Tuesday, June 30, 2020

Scotus Quodlibet Translation

For a limited time, Allan Wolter's translation is available for free from Project Muse!

Sunday, June 21, 2020

What is reality?

Here are some remarks by Peter Thomae on the notion of reality. one should keep these definitions in mind when reading Scotist thought.

Petrus Thomae, Quaestiones de modis distinctionum q. 2 a. 1 (ed. forthcoming ca. 2030)

De tertio, scilicet quid sit realitas, dico duo:
Primum est quod realitas non dicit proprie rem, sed aliquid aliud ad rem pertinens. Hoc patet ex modo significandi, nam ab hoc quod ‘res’ derivatur ‘reale’, unde illud dicitur ‘reale’ quod est ad rem pertinens; sed ab hoc quod dicitur ‘reale’ derivatur ‘realitas’; realitas ergo proprie non dicit rem sed aliquid ad rem pertinens.
Secundum est descriptio quam pono de realitate, quae talis est: illud voco ‘realitatem’ quod est aliquid positivum in re ex natura rei, non contentum in alio | ut in pure passivo vel activo praecise vel sicut in superiori inferius sed actualiter et formaliter inexistens, ita quod ultimate abstractum nullum illorum a quo formaliter distinguitur includit impossibile est in actuali existentia ab illis separari per aliquam potentiam.


Concerning the third [section], namely, 'what is reality', I say two things"
First is that 'reality' does not mean properly 'thing', but something other pertaining to a thing. This is clear from the mode of understanding, for from this that 'real' is derived from 'thing', it is said that 'real' is that is pertaining ot a thing; but from 'real' is derived 'reality'; therefore, reality properly does not mean thing but something pertaining to a thing.
Second is the description which I posit of reality, which is thus: I call that [a] 'reality' which is something positive in a thing from the nature of a thing, not contained in anthoer as in the purely passive or purely active or as an inferior in a superior, but formally and actually existing-in, so that when it is ultimately abstracted it includes none of those from which it is formally distinguished [and] it is possible that it can be spearated from them in actual existence by some power.

Hmmm. well, it is based on two manuscripts.
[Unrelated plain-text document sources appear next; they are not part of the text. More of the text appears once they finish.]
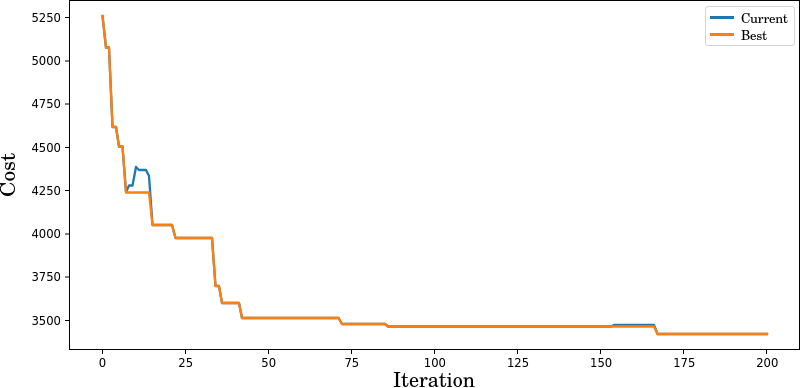
<!DOCTYPE html>
<html lang="en">
<head>
<meta charset="utf-8">
<title>Cost per iteration</title>
<style>
:root {
  --paper: #fff;
  --ink: #000;
  --current: #1f77b4;
  --best: #ff7f0e;
  --legend-border: #d4d4d4;
  --tick-font: "DejaVu Sans", sans-serif;
  --label-font: "TeX Gyre Schola", "Noto Serif", serif;
}
* { box-sizing: border-box; margin: 0; padding: 0; }
html, body { width: 800px; height: 388px; overflow: hidden; background: var(--paper); }
.chart { position: relative; width: 800px; height: 388px; overflow: hidden; color: var(--ink); }
.plot { position: absolute; inset: 0; display: block; }
.frame, .ticks { fill: none; stroke: var(--ink); stroke-width: 1; }
.series { fill: none; stroke-width: 2.3; stroke-linejoin: round; stroke-linecap: square; }
.series.current { stroke: var(--current); }
.series.best { stroke: var(--best); }
.axis-title { font-family: var(--label-font); font-size: 20px; fill: var(--ink); }
.tick-labels { position: absolute; display: grid; list-style: none; font: 11.6px/14px var(--tick-font); }
.cost-ticks { left: 0; top: -4px; width: 61px; grid-auto-rows: 43.3px; align-items: center; text-align: right; }
.iteration-ticks { left: 61px; top: 356px; grid-template-columns: repeat(9, 83.1px); text-align: center; }
.legend {
  position: absolute; left: 705px; top: 6px; width: 90px; height: 40px;
  display: flex; flex-direction: column; justify-content: center;
  padding: 0 4px; border: 1px solid var(--legend-border); border-radius: 3px;
  background: var(--paper); list-style: none; font: 13px/17px var(--label-font);
}
.legend li { display: flex; align-items: center; gap: 7px; white-space: nowrap; }
.legend li::before { content: ""; width: 24px; height: 2.3px; background: var(--line); }
.legend .current { --line: var(--current); letter-spacing: -0.3px; }
.legend .best { --line: var(--best); letter-spacing: -0.3px; }
</style>
</head>
<body>
<figure class="chart">
  <svg class="plot" width="800" height="388" viewBox="0 0 800 388" role="img" aria-label="Line chart of current and best cost over 200 iterations">
    <rect class="frame" x="69.5" y="0.5" width="730" height="349"/>
    <path class="ticks" d="M65 17.5h4M65 61h4M65 104h4M65 147.5h4M65 190.5h4M65 234h4M65 277h4M65 320.5h4"/>
    <path class="ticks" d="M102.5 350v4M185.5 350v4M268.5 350v4M351.5 350v4M434.5 350v4M517.5 350v4M600.5 350v4M683.5 350v4M766.5 350v4"/>
    <polyline class="series current" points="102.5,16 106,47.5 109,47.5 112.5,127 116,127 119,146.5 122.5,146.5 126,192 129,185.5 132.5,185.5 136,167 139,170 146,170 149,176 152.5,225 172,225 175.5,238 212,238 215.5,286 219,286 222,303 239,303 242,318 338.5,318 342,324 385,324 388,326.5 611,326.5 614,325 654,325 657.5,334 767,334"/>
    <polyline class="series best" points="102.5,16 106,47.5 109,47.5 112.5,127 116,127 119,146.5 122.5,146.5 126,192.5 149,192.5 152.5,225 172,225 175.5,238 212,238 215.5,286 219,286 222,303 239,303 242,318 338.5,318 342,324 385,324 388,326.5 654,326.5 657.5,334 767,334"/>
    <text class="axis-title" x="393" y="387" textLength="82" lengthAdjust="spacingAndGlyphs">Iteration</text>
    <text class="axis-title" transform="translate(15 197) rotate(-90)" textLength="44" lengthAdjust="spacingAndGlyphs">Cost</text>
  </svg>
  <ol class="tick-labels cost-ticks">
    <li>5250</li><li>5000</li><li>4750</li><li>4500</li><li>4250</li><li>4000</li><li>3750</li><li>3500</li>
  </ol>
  <ol class="tick-labels iteration-ticks">
    <li>0</li><li>25</li><li>50</li><li>75</li><li>100</li><li>125</li><li>150</li><li>175</li><li>200</li>
  </ol>
  <ul class="legend">
    <li class="current">Current</li>
    <li class="best">Best</li>
  </ul>
</figure>
</body>
</html>
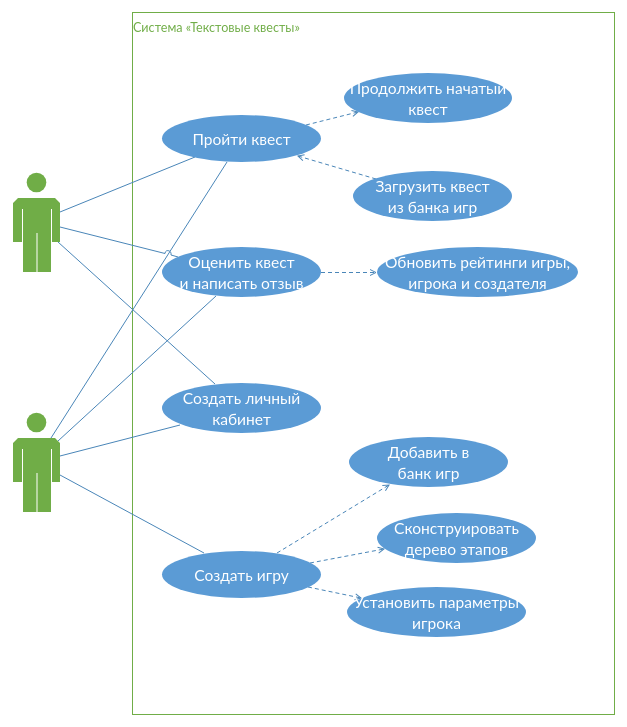
<!DOCTYPE html>
<html lang="ru">
<head>
<meta charset="utf-8">
<title>Диаграмма вариантов использования</title>
<style>
:root {
  --paper: #ffffff;
  --green: #70ad47;
  --blue: #5b9bd5;
  --line: #4a86b8;
}
* { box-sizing: border-box; }
html, body { margin: 0; }
body { width: 627px; height: 727px; overflow: hidden; background: var(--paper); }
.diagram {
  position: relative;
  width: 627px;
  height: 727px;
  overflow: hidden;
  font-family: Lato, "Noto Sans", sans-serif;
}
.system {
  position: absolute;
  left: 132px; top: 12px;
  width: 483px; height: 703px;
  border: 1px solid var(--green);
}
.system-title {
  margin: 0;
  padding-top: 6px;
  font-size: 12.6px;
  font-weight: 400;
  line-height: 17px;
  white-space: nowrap;
  color: var(--green);
}
.connectors { position: absolute; left: 0; top: 0; }
.association { fill: none; stroke: var(--line); }
.dependency { fill: none; stroke: var(--line); stroke-dasharray: 4 3; marker-end: url(#arrow); }
.actor { fill: var(--green); }
.use-case {
  position: absolute;
  left: var(--x); top: var(--y);
  width: var(--w); height: var(--h, 50px);
  display: flex;
  align-items: center;
  justify-content: center;
  padding-top: 1px;
  border-radius: 50%;
  background: var(--blue);
  color: var(--paper);
  font-size: 15.6px;
  line-height: 21px;
  text-align: center;
  white-space: nowrap;
}
</style>
</head>
<body>
<main class="diagram">
  <section class="system">
    <h1 class="system-title">Система «Текстовые квесты»</h1>
  </section>

  <svg class="connectors" width="627" height="727" viewBox="0 0 627 727" aria-hidden="true">
    <defs>
      <marker id="arrow" markerUnits="userSpaceOnUse" markerWidth="10" markerHeight="10" refX="7" refY="4" orient="auto">
        <path d="M1 1 L7 4 L1 7" fill="none" stroke="#4a86b8"/>
      </marker>
      <g id="person">
        <circle cx="23.5" cy="9.5" r="9.8"/>
        <path d="M5 25 H42 L47 30 V69 H39 V36 H38 V99 H24.5 V60 H23.5 V99 H10 V36 H9 V69 H0 V30 Z"/>
      </g>
    </defs>

    <g class="association">
      <line x1="60" y1="212" x2="195" y2="157"/>
      <path d="M60 227 L165 253.5 C165 249 172 250 171 255 L178 257"/>
      <line x1="58" y1="242" x2="215" y2="384"/>
      <line x1="51" y1="438" x2="227" y2="162"/>
      <line x1="58" y1="441" x2="216" y2="296"/>
      <line x1="60" y1="456" x2="180" y2="425"/>
      <line x1="60" y1="475" x2="204" y2="553"/>
    </g>

    <g class="dependency-list">
      <line class="dependency" x1="306" y1="125" x2="358" y2="112"/>
      <line class="dependency" x1="376" y1="179" x2="298" y2="156"/>
      <line class="dependency" x1="321" y1="272.5" x2="376" y2="272.5"/>
      <line class="dependency" x1="277" y1="553" x2="389" y2="485"/>
      <line class="dependency" x1="310" y1="563" x2="384" y2="549"/>
      <line class="dependency" x1="308" y1="587" x2="361" y2="598"/>
    </g>

    <use class="actor" href="#person" x="13" y="173"/>
    <use class="actor" href="#person" x="13" y="413"/>
  </svg>

  <div class="use-case" style="--x:162px; --y:115px; --w:159px; --h:47px">Пройти квест</div>
  <div class="use-case" style="--x:162px; --y:247px; --w:159px">Оценить квест<br>и написать отзыв</div>
  <div class="use-case" style="--x:162px; --y:383px; --w:159px">Создать личный<br>кабинет</div>
  <div class="use-case" style="--x:162px; --y:551px; --w:159px; --h:47px">Создать игру</div>

  <div class="use-case" style="--x:344px; --y:73px; --w:168px">Продолжить начатый<br>квест</div>
  <div class="use-case" style="--x:353px; --y:171px; --w:159px">Загрузить квест<br>из банка игр</div>
  <div class="use-case" style="--x:377px; --y:247px; --w:201px">Обновить рейтинги игры,<br>игрока и создателя</div>
  <div class="use-case" style="--x:349px; --y:437px; --w:159px">Добавить в<br>банк игр</div>
  <div class="use-case" style="--x:377px; --y:513px; --w:159px">Сконструировать<br>дерево этапов</div>
  <div class="use-case" style="--x:347px; --y:587px; --w:179px">Установить параметры<br>игрока</div>
</main>
</body>
</html>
Good manuscripts, sure, but maybe something is missing. Commentary to come.

A Hegel-Scotus Connection?

Alas, bad scholarship has much in common, no matter the topic.

From an Essay by Walter Kaufmann:

One of the few things on which the analysts, pragmatists, and existentialists agree with the dialectical theologians is that Hegel is to be repudiated: their attitude toward Kant, Aristotle, Plato, and the other great philosophers is not at all unanimous even within each movement; but opposition to Hegel is part of the platform of all four, and of the Marxists, too. Oddly, the man whom all these movements take to be so crucially important is but little known to most of their adherents; very few indeed have read as many as two of the four books that Hegel published.
Hegel is known largely through secondary sources and a few incriminating slogans and generalizations. The resulting myth, however, lacked a comprehensive, documented statement till Karl Popper found a place for it in his widely discussed book, The Open Society and Its Enemies. After it had gone through three impressions in England, a revised one-volume edition was brought out in the United States in 1950, five years after its original appearance.


Furthermore, Popper has relied largely on Scribner’s Hegel Selections, a little anthology for students that contains not a single complete work. Like Gilson in The Unity of Philosophical Experience (p. 246), Popper takes over such a gross mistranslation as “the State is the march of God through the world,” although the original says merely that it is the way of God with the world that there should be the State, and even this sentence is lacking in the text published by Hegel and comes from one of the editor’s additions to the posthumous edition of The Philosophy of Right — and the editor admitted in his Preface that, though these additions were based on lecture notes, “the choice of words” was sometimes his rather than Hegel’s.


No conception is bandied about more unscrupulously in the history of ideas than “Influence.” Popper’s notion of it is so utterly unscientific that one should never guess that he has done important work on logic and on scientific method. At best, it is reducible to post hoc, ergo propter hoc. Thus he speaks of “the Hegelian Bergson” (p. 256 and n. 66) and assumes, without giving any evidence whatever, that Bergson, Smuts, Alexander, and Whitehead were all interested in Hegel, simply because they were “evolutionists” (p. 225 and n. 6).